> [DATA]
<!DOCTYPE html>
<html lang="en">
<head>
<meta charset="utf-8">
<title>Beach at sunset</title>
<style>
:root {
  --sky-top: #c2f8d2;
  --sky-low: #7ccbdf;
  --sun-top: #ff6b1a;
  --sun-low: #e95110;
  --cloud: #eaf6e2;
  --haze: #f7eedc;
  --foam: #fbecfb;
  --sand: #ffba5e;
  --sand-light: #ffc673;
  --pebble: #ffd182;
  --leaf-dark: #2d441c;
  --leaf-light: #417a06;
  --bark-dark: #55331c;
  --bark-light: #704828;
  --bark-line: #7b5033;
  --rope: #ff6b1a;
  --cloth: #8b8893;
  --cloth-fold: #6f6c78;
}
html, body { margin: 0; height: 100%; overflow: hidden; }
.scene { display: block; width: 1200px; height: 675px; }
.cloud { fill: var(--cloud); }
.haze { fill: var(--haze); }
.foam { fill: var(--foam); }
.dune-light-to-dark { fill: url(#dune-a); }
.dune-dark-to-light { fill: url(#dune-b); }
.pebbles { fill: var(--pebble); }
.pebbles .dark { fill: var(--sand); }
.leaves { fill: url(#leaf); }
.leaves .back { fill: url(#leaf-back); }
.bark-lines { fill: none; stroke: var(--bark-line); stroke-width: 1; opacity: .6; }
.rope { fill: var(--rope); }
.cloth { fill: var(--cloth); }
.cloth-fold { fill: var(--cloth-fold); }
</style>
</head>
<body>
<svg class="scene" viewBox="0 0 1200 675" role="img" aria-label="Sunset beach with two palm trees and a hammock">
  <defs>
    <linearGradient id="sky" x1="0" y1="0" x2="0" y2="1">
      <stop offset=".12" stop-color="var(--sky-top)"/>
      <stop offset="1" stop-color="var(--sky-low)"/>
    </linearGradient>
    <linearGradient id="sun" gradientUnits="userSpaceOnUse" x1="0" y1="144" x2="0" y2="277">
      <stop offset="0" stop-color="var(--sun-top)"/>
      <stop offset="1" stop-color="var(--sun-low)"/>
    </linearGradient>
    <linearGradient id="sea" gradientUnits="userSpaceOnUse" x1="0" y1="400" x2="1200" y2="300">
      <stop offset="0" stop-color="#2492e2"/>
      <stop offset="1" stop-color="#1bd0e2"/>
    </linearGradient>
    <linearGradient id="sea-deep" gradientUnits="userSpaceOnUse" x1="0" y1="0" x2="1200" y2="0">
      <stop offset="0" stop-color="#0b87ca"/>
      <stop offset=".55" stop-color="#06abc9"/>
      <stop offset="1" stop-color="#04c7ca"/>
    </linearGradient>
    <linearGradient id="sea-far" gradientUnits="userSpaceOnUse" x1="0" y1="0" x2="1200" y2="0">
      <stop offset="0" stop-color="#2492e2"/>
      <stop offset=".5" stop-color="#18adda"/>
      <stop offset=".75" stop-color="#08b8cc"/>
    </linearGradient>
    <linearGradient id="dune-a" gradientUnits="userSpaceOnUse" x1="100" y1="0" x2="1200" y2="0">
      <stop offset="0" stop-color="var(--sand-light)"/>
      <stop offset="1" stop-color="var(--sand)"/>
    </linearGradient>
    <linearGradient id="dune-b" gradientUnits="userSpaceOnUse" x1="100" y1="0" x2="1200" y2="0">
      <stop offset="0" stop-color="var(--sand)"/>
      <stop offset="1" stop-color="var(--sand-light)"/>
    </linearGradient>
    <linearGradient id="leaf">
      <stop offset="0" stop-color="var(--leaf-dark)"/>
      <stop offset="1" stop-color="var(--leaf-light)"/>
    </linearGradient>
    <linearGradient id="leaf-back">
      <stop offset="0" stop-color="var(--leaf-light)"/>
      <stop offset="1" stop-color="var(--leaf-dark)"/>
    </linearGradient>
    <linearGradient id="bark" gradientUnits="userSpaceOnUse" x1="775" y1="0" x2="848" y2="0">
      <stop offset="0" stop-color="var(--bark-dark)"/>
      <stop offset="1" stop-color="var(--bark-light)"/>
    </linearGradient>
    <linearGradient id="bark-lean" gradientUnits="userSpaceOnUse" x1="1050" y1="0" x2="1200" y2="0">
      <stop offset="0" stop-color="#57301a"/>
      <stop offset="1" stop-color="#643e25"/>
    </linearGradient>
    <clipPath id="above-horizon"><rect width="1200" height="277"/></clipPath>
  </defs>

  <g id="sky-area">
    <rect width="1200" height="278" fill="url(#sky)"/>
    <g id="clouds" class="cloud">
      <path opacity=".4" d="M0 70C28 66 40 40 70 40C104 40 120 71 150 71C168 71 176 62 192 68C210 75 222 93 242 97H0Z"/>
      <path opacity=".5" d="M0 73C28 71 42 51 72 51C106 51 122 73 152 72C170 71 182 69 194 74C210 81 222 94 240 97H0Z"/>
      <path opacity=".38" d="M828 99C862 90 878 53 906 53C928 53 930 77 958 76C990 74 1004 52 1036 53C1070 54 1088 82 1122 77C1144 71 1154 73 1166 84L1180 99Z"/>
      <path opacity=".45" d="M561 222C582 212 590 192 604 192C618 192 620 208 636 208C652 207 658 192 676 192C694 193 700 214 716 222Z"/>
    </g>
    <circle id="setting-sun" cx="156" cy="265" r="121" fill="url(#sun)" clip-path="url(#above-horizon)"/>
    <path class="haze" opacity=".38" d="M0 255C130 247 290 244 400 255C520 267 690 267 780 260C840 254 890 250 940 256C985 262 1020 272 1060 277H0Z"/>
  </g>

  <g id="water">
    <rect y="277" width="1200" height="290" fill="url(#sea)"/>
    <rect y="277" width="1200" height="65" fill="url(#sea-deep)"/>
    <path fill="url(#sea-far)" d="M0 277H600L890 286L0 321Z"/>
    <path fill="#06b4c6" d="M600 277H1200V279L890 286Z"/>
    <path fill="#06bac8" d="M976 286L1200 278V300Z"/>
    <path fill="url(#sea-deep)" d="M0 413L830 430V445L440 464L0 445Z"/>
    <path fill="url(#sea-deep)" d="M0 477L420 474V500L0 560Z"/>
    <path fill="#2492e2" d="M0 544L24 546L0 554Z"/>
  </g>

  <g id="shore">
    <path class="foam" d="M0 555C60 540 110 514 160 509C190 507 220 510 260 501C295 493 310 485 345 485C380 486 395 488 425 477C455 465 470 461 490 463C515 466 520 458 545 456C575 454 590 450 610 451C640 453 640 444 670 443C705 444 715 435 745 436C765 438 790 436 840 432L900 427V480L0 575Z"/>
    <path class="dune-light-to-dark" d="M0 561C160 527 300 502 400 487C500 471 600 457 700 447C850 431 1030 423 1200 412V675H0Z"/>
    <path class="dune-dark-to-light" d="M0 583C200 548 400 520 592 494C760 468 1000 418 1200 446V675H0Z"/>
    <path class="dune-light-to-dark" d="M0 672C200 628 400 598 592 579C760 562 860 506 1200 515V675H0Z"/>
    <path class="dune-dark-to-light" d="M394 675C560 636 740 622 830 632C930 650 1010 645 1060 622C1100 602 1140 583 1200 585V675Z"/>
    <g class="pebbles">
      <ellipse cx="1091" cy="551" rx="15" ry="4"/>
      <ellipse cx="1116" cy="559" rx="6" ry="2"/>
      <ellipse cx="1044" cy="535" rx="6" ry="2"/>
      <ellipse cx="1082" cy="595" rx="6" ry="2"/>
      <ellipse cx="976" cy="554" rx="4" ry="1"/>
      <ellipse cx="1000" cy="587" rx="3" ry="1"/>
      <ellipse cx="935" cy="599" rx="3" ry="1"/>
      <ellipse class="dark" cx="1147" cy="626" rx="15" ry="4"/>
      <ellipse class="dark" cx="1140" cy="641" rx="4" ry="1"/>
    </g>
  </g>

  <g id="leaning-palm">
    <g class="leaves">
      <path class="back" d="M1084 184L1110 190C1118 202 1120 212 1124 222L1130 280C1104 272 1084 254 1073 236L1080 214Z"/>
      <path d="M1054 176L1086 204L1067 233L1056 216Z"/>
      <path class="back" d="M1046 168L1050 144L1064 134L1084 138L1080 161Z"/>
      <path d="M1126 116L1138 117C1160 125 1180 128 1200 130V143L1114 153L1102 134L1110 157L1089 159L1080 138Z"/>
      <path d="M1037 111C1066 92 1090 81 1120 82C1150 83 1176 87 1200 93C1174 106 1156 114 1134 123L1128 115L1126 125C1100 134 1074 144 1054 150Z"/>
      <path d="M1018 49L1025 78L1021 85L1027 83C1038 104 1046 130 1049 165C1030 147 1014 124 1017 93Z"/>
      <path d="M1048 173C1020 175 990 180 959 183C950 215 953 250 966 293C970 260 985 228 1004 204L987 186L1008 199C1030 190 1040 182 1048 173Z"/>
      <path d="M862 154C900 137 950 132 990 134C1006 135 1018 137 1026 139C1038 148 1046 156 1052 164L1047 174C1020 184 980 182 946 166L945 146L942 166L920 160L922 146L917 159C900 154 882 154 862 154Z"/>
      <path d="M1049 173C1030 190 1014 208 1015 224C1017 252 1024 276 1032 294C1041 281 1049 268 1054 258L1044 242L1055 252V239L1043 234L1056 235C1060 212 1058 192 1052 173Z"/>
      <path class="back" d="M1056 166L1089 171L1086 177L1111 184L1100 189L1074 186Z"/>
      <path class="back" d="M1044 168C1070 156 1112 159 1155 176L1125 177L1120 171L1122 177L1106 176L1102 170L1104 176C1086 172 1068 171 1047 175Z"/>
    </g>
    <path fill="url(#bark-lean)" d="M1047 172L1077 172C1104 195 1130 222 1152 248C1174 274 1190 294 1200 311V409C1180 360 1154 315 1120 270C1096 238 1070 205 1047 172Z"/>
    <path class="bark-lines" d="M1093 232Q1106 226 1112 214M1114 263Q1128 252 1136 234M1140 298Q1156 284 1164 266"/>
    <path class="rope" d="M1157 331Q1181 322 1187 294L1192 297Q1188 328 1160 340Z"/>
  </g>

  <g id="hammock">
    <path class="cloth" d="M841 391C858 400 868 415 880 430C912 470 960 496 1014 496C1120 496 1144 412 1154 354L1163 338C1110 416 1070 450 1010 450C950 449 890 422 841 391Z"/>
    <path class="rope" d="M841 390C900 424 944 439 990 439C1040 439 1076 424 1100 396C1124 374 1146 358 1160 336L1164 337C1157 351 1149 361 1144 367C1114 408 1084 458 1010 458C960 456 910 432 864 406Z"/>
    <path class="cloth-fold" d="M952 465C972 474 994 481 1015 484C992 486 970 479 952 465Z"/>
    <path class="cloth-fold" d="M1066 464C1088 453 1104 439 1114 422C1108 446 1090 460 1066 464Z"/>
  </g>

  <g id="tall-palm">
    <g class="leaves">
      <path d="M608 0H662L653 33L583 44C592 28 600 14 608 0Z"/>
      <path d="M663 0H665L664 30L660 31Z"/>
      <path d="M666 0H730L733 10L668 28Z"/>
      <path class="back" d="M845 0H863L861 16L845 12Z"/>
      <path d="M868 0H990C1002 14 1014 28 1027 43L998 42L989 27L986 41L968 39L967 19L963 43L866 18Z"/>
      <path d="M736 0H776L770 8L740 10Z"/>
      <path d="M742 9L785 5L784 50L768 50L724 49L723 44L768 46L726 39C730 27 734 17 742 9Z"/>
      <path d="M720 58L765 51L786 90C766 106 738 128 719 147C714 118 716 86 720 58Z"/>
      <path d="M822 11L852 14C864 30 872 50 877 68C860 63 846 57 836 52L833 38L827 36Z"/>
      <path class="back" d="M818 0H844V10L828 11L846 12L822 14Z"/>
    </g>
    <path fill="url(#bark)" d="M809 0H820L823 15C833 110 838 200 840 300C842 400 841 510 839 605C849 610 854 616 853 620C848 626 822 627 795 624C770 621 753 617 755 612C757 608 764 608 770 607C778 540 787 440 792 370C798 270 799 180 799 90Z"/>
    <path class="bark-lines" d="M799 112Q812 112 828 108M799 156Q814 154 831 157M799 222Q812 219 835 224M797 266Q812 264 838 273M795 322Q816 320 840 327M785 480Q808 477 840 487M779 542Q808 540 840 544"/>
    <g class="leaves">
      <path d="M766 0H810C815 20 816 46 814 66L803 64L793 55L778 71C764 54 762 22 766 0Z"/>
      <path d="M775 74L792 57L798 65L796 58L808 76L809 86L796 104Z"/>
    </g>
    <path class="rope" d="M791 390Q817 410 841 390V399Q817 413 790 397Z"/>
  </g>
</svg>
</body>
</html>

> [WHAT YOU WILL DO]
Starting with the first line of the listing above and ending with the line that holds "0; height: 100%;", return those lines exactly as written, both included.

> [ANSWER TO THIS TASK]
<!DOCTYPE html>
<html lang="en">
<head>
<meta charset="utf-8">
<title>Beach at sunset</title>
<style>
:root {
  --sky-top: #c2f8d2;
  --sky-low: #7ccbdf;
  --sun-top: #ff6b1a;
  --sun-low: #e95110;
  --cloud: #eaf6e2;
  --haze: #f7eedc;
  --foam: #fbecfb;
  --sand: #ffba5e;
  --sand-light: #ffc673;
  --pebble: #ffd182;
  --leaf-dark: #2d441c;
  --leaf-light: #417a06;
  --bark-dark: #55331c;
  --bark-light: #704828;
  --bark-line: #7b5033;
  --rope: #ff6b1a;
  --cloth: #8b8893;
  --cloth-fold: #6f6c78;
}
html, body { margin: 0; height: 100%; overflow: hidden; }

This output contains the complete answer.